OTTAWA — All parties in the House of Commons agree that Canada must stand in solidarity with Ukraine but they're in sharp disagreement over how best to do that.
In an emergency debate Monday night on Russia's military buildup along its border with Ukraine, Prime Minister Justin Trudeau reiterated his government's commitment to expand and extend a military training mission in Ukraine, provide a $120-million loan and other non-lethal equipment, as well as development and humanitarian aid.
"Canada has a long history of standing up to bullies but standing up to bullies doesn't mean that we want conflict," he told the Commons.
Trudeau also reiterated his government's commitment to work with allies in Europe and the NATO military alliance to impose co-ordinated sanctions on Russia, should it invade Ukraine.
"We're always stronger together and we won't be intimidated," he said.
But Conservative Leader Erin O'Toole dismissed those measures as "empty words" and "half measures," slamming the government for failing to provide the one thing Ukraine wants most: lethal defensive weapons.
"Russia outnumbers Ukraine four to one in military personnel, 22 to one in fighter planes, 15 to one in attack helicopters and five to one in battle tanks," he said.
"They're asking for our help at their hour of need and other allies have responded ... Where is Canada?"
Russia has positioned about 100,000 troops at Ukraine's border along with tanks and other heavy artillery, raising fears across Europe and the NATO military alliance of an imminent invasion — something Russia has denied.
O'Toole accused the Liberal minority government of doing nothing other than post an embarrassing series of photos on Twitter of cabinet ministers holding up signs displaying the hashtag "#stand with Ukraine."
MPs disagreed over how best to help #Ukraine in an emergency debate at the House of Commons Monday. #cdnpoli
But NDP Leader Jagmeet Singh said Canada must work with its allies to find a diplomatic solution to the conflict, which he argued is taking a heavy toll on millions of Ukrainian civilians.
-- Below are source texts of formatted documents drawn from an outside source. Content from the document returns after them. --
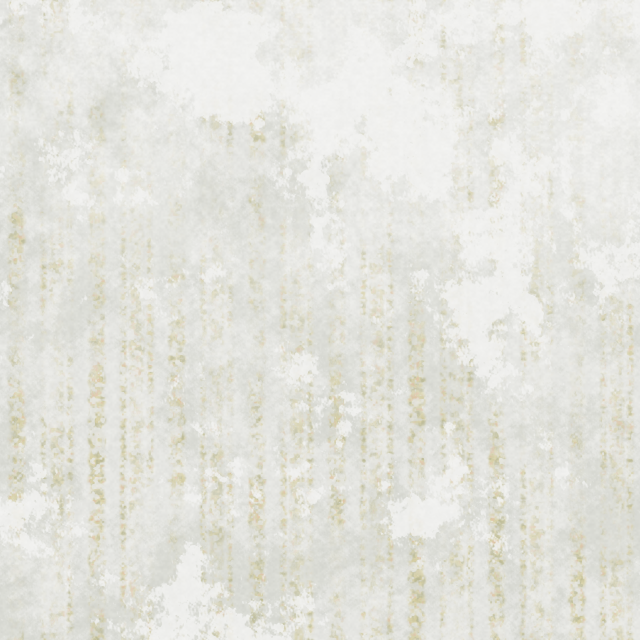
A three.js fragment shader for this texture:

```glsl
// Weathered striped wallpaper: columns of speckled gold ornament and thin beaded
// lines on pale grey, worn away by crumbling patches of white plaster.
// Stripes are distance masks in a repeated cell; the wear is layered value noise.
varying vec2 vUv;

const float COLUMNS = 8.0;
const float COLUMN_SHIFT = 0.21;
const vec3 GREY = vec3(0.848, 0.853, 0.826);
const vec3 PALE = vec3(0.908, 0.909, 0.896);
const vec3 PLASTER = vec3(0.948, 0.948, 0.942);
const vec3 OLIVE = vec3(0.715, 0.705, 0.530);
const vec3 GOLD = vec3(0.825, 0.790, 0.590);
const vec3 ORANGE = vec3(0.860, 0.735, 0.580);

float hash(vec2 p) {
  return fract(sin(dot(p, vec2(127.1, 311.7))) * 43758.5453);
}

float noise(vec2 p) {
  vec2 i = floor(p);
  vec2 f = fract(p);
  f = f * f * (3.0 - 2.0 * f);
  float low = mix(hash(i), hash(i + vec2(1.0, 0.0)), f.x);
  float high = mix(hash(i + vec2(0.0, 1.0)), hash(i + vec2(1.0, 1.0)), f.x);
  return mix(low, high, f.y);
}

// Normalised fractal noise; a higher gain gives rougher edges
float fbm(vec2 p, float gain) {
  float sum = 0.0;
  float total = 0.0;
  float weight = 1.0;
  for (int i = 0; i < 7; i++) {
    p = mat2(1.6, 1.2, -1.2, 1.6) * p + 17.3;
    sum += weight * noise(p);
    total += weight;
    weight *= gain;
  }
  return sum / total;
}

// Unrotated two-layer noise, for stretched streaks and for grain
float doubleNoise(vec2 p) {
  return 0.55 * noise(p) + 0.45 * noise(p * 2.1 + 8.7);
}

// Soft vertical band around distance zero
float band(float dist, float halfWidth, float blur) {
  return 1.0 - smoothstep(halfWidth - blur, halfWidth + blur, abs(dist));
}

// Column whose outline swells and pinches along its height
float scallop(float dist, float y, float halfWidth, float repeats) {
  float swell = 0.5 + 0.5 * cos(6.28318 * y * repeats);
  return band(dist, halfWidth * (0.75 + 0.25 * swell), 0.03) * (0.7 + 0.3 * swell);
}

// Gold pattern in one cell: main ornament, beaded lines, fainter side ornament
float ornament(float s, float y) {
  float side = abs(s);
  float main = scallop(s, y, 0.11, 32.0);
  float beads = scallop(side - 0.333, y, 0.04, 96.0);
  float faint = scallop(side - 0.5, y, 0.10, 24.0);
  return max(main, max(beads * 0.95, faint * 0.7));
}

vec3 goldTint(vec2 uv) {
  float hue = doubleNoise(uv * 130.0 + 41.0);
  vec3 tint = mix(OLIVE, GOLD, smoothstep(0.3, 0.55, hue));
  return mix(tint, ORANGE, smoothstep(0.62, 0.76, hue));
}

void main() {
  vec2 uv = vUv;
  float s = fract(uv.x * COLUMNS - COLUMN_SHIFT + 0.5) - 0.5;
  float upper = smoothstep(0.30, 0.85, uv.y);

  // Grey ground with broad stripes and a crumbly pale wash
  float wash = smoothstep(0.40, 0.60, fbm(uv * 4.0 + 31.0, 0.8) + 0.05 * upper);
  float stripe = band(s, 0.32, 0.035);
  float streak = doubleNoise(vec2(uv.x * 70.0, uv.y * 5.0));
  vec3 color = mix(GREY, PALE, clamp(0.08 + 0.78 * wash + 0.20 * (1.0 - stripe), 0.0, 1.0));
  color += 0.016 * (streak - 0.5);

  // Speckled gold, faded unevenly along each column
  float fade = smoothstep(0.36, 0.60, fbm(uv * vec2(7.0, 4.0) + 7.0, 0.72));
  float speck = smoothstep(0.36, 0.66, doubleNoise(uv * 125.0 + 9.0));
  float gold = ornament(s, uv.y) * (0.12 + 0.88 * fade) * (0.14 + 0.86 * speck);
  color = mix(color, goldTint(uv), 0.80 * gold * (1.0 - 0.2 * upper));

  // Cloudy haze above, then crumbling plaster with slight vertical drips
  float haze = 0.62 * upper * smoothstep(0.36, 0.58, fbm(uv * 2.5 + 12.0, 0.75));
  color = mix(color, PLASTER, haze);
  float ragged = fbm(uv * 2.8 + 3.0, 0.80);
  float drip = doubleNoise(vec2(uv.x * 60.0, uv.y * 9.0) + 53.0);
  float cover = ragged + 0.07 * (upper - 0.5) + 0.07 * upper * (drip - 0.5);
  float plaster = smoothstep(0.505, 0.575, cover);
  color = mix(color, PLASTER, 0.85 * plaster);

  // Fine surface grain
  float grain = doubleNoise(uv * 150.0 + 5.0) - 0.5;
  color += 0.050 * grain * (1.0 - 0.5 * plaster);

  gl_FragColor = vec4(clamp(color, 0.0, 1.0), 1.0);
}
```
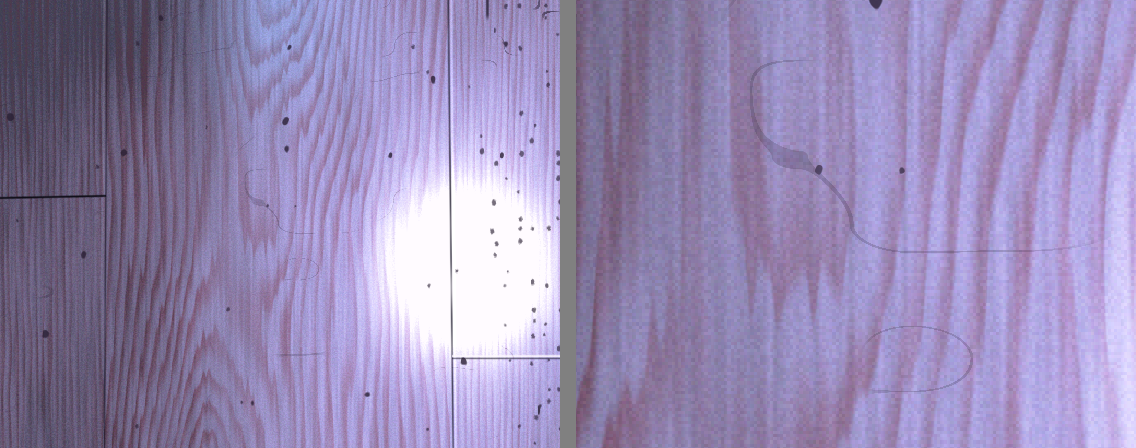
Left, the full canvas; right, a detail of the centre.
This texture is drawn by a WebGL 2 fragment shader. Its source:

```glsl
#version 300 es
precision highp float;
// Worn oak floor planks under violet light, with cathedral grain and a bright reflection.
uniform vec2 u_resolution;
out vec4 fragColor;

// Tones from shadow to reflection
const vec3 TONES[6] = vec3[6](
  vec3(0.27, 0.25, 0.33), vec3(0.43, 0.38, 0.50), vec3(0.55, 0.50, 0.67),
  vec3(0.69, 0.64, 0.88), vec3(0.85, 0.81, 0.99), vec3(1.0, 0.985, 1.0));
const vec3 GRAIN_TINT = vec3(0.045, -0.025, -0.035);
const vec3 SEAM_COLOR = vec3(0.09, 0.08, 0.15);
const vec3 DIRT_COLOR = vec3(0.16, 0.12, 0.20);

// Layout in units of the canvas height
const float LEFT_SEAM = 0.236;
const float RIGHT_SEAM = 1.006;
const float LEFT_JOINT = 0.56;
const float RIGHT_JOINT = 0.205;
const float SEAM_WIDTH = 0.0035;
const float RING_COUNT = 43.0;
const float SIDE_RING_COUNT = 66.0;
const float GRAIN_DEPTH = 0.85;
const vec2 GLOW_CENTER = vec2(1.05, 0.40);
const float GLOW_RADIUS = 0.155;

float hash(vec2 p) {
  vec3 q = fract(vec3(p.xyx) * 0.1031);
  q += dot(q, q.yzx + 33.33);
  return fract((q.x + q.y) * q.z);
}

float noise(vec2 p) {
  vec2 i = floor(p), f = fract(p);
  f = f * f * (3.0 - 2.0 * f);
  return mix(mix(hash(i), hash(i + vec2(1, 0)), f.x),
             mix(hash(i + vec2(0, 1)), hash(i + vec2(1, 1)), f.x), f.y);
}

float line(float d, float width) {
  float soft = 1.0 / u_resolution.y;
  return 1.0 - smoothstep(width * 0.5 - soft, width * 0.5 + soft, abs(d));
}

float spot(vec2 p, vec2 center, float radius) {
  vec2 d = p - center;
  return exp(-dot(d, d) / (radius * radius));
}

// Soft rise and sharp fall across one growth ring
float ring(float r) {
  float f = fract(r);
  return smoothstep(0.25, 0.82, f) * (1.0 - smoothstep(0.82, 1.0, f));
}

// Arches meet at a saddle near the middle and straighten toward the sides
float cathedralGrain(vec2 p) {
  float x = p.x - 0.555;
  x -= 0.16 * (p.y - 0.5) * exp(-16.0 * x * x);
  float h = 0.14 - 0.32 * (p.y - 0.45) * (p.y - 0.45);
  h += 0.06 * (noise(p * vec2(11.0, 4.0)) - 0.5);
  float r = sqrt(x * x + h * h);
  r += 0.016 * (noise(p * vec2(14.0, 3.0) + 7.0) - 0.5);
  r += 0.009 * (noise(p * vec2(150.0, 7.0)) - 0.5);
  float strength = mix(0.4, 1.1, noise(p * vec2(16.0, 3.5) + 31.0));
  return ring(r * RING_COUNT) * strength;
}

float straightGrain(vec2 p, float seed) {
  float x = p.x + 0.02 * noise(p * vec2(7.0, 2.0) + seed);
  x += 0.007 * noise(p * vec2(130.0, 9.0) + seed);
  return ring(x * SIDE_RING_COUNT) * mix(0.25, 0.85, noise(p * vec2(30.0, 5.0) + seed));
}

// One irregular speck per chosen cell
float specks(vec2 p, float cells, float density, float size) {
  vec2 q = p * cells, id = floor(q);
  vec2 center = 0.3 + 0.4 * vec2(hash(id + 3.1), hash(id + 8.7));
  float radius = size * mix(0.4, 1.0, hash(id + 5.3));
  float d = length((fract(q) - center) * vec2(1.15, 0.9));
  d += 0.1 * (noise(q * 9.0) - 0.5);
  float soft = cells / u_resolution.y;
  return step(hash(id + 1.7), density) * (1.0 - smoothstep(radius - soft, radius + soft, d));
}

void main() {
  vec2 p = gl_FragCoord.xy / u_resolution.y;
  float leftEdge = p.x - LEFT_SEAM - 0.006 * (p.y - 0.5);
  float rightEdge = p.x - RIGHT_SEAM + 0.011 * (p.y - 0.5);
  bool onLeft = leftEdge < 0.0, onRight = rightEdge > 0.0;

  // Wood grain
  float seed = onLeft ? 11.0 + step(LEFT_JOINT, p.y) * 9.0 : 43.0 + step(RIGHT_JOINT, p.y) * 9.0;
  float grain = onLeft || onRight ? straightGrain(p, seed) : cathedralGrain(p);
  float fibre = noise(p * vec2(230.0, 10.0)) - 0.5;
  float mottling = noise(p * vec2(9.0, 3.0) + 70.0) - 0.5;

  // Uneven light
  float light = 0.75 + 2.1 * smoothstep(0.05, 0.95, p.x);
  light -= 0.75 * smoothstep(0.55, 1.0, p.y) * (1.0 - 0.6 * smoothstep(0.3, 0.8, p.x));
  light -= 0.5 * smoothstep(1.05, 1.25, p.x) * smoothstep(0.35, 0.0, p.y);
  float topSheen = spot(p, vec2(0.62, 0.97), 0.2);
  light += 0.9 * topSheen + 0.35 * spot(p, vec2(0.62, 0.35), 0.3);
  vec2 fromGlow = p - GLOW_CENTER;
  light += 1.0 * exp(-dot(fromGlow * fromGlow, vec2(14.0, 6.0)));
  light += 6.0 * spot(p, GLOW_CENTER, GLOW_RADIUS);

  // Sensor speckle
  vec2 cell = floor(p * 410.0);
  float tone = light - GRAIN_DEPTH * grain + 0.55 * fibre + 0.5 * mottling + 0.35 * (hash(cell) - 0.5);
  tone = clamp(tone, 0.0, 4.999);
  int k = int(tone);
  vec3 color = mix(TONES[k], TONES[min(k + 1, 5)], fract(tone));
  float bleached = smoothstep(3.5, 5.0, tone);
  color += GRAIN_TINT * (grain * 1.3 - 0.2) * (1.0 - bleached);
  color += vec3(-0.06, 0.02, 0.03) * topSheen;
  color += 0.04 * (vec3(hash(cell + 17.0), hash(cell + 29.0), hash(cell + 41.0)) - 0.5) * (1.0 - bleached);

  // Seams and butt joints with lit bevels
  float wear = mix(0.4, 0.85, noise(p * vec2(3.0, 14.0)));
  color += 0.1 * line(leftEdge + 0.006, 0.005) * p.y + 0.12 * line(rightEdge - 0.006, 0.005);
  color = mix(color, SEAM_COLOR, line(leftEdge, SEAM_WIDTH * 0.8) * wear);
  color = mix(color, SEAM_COLOR, line(rightEdge, SEAM_WIDTH) * wear);
  float leftJoint = p.y - LEFT_JOINT - 0.02 * (p.x - 0.1);
  float rightJoint = p.y - RIGHT_JOINT;
  if (onLeft) color = mix(color, SEAM_COLOR * 0.5, 0.95 * line(leftJoint, SEAM_WIDTH * 1.2));
  if (onRight) {
    color = mix(color, TONES[5], 0.8 * line(rightJoint, 0.005));
    color = mix(color, SEAM_COLOR, 0.6 * line(rightJoint + 0.005, 0.003));
  }

  // Dirt gathers toward the right; faint scratches wander over it
  float worn = smoothstep(0.98, 1.25, p.x);
  float dirt = specks(p, 13.0, 0.07 + 0.16 * worn, 0.11);
  dirt = max(dirt, specks(p + 4.0, 34.0, 0.015 + 0.3 * worn, 0.19) * 0.8);
  dirt = max(dirt, specks(p + 9.0, 8.0, 0.5 * step(1.2, p.x), 0.13));
  float scratch = line(noise(p * vec2(12.0, 20.0) + 90.0) - 0.5, 0.025);
  scratch *= smoothstep(0.68, 0.8, noise(p * 9.0 + 51.0)) * (0.25 + 0.5 * worn);
  dirt = max(dirt, scratch * (1.0 - bleached));
  dirt = max(dirt, line(p.x - 1.088, 0.006) * smoothstep(0.95, 0.97, p.y));
  color = mix(color, DIRT_COLOR, 0.8 * dirt);
  fragColor = vec4(clamp(color, 0.0, 1.0), 1.0);
}
```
"Escalating hostilities could lead to further mass displacement, a refugee crisis and an untold number of casualties," he warned, adding that provision of lethal weapons would only escalate tensions.
New Democrats, he said, believe that "peace is achievable only through diplomacy."
Bloc Quebeois MP Stephane Bergeron, meanwhile, argued that there can be no diplomacy without direct negotiations with Russia.
He accused NATO countries of engaging in brinksmanship and "alarmism" over an imminent invasion, even though both Russia and Ukraine agree that is not in the cards. And he said Canada's decision to withdraw non-essential diplomatic personnel from Ukraine will only increase tensions.
This report by The Canadian Press was first published Jan. 31, 2022.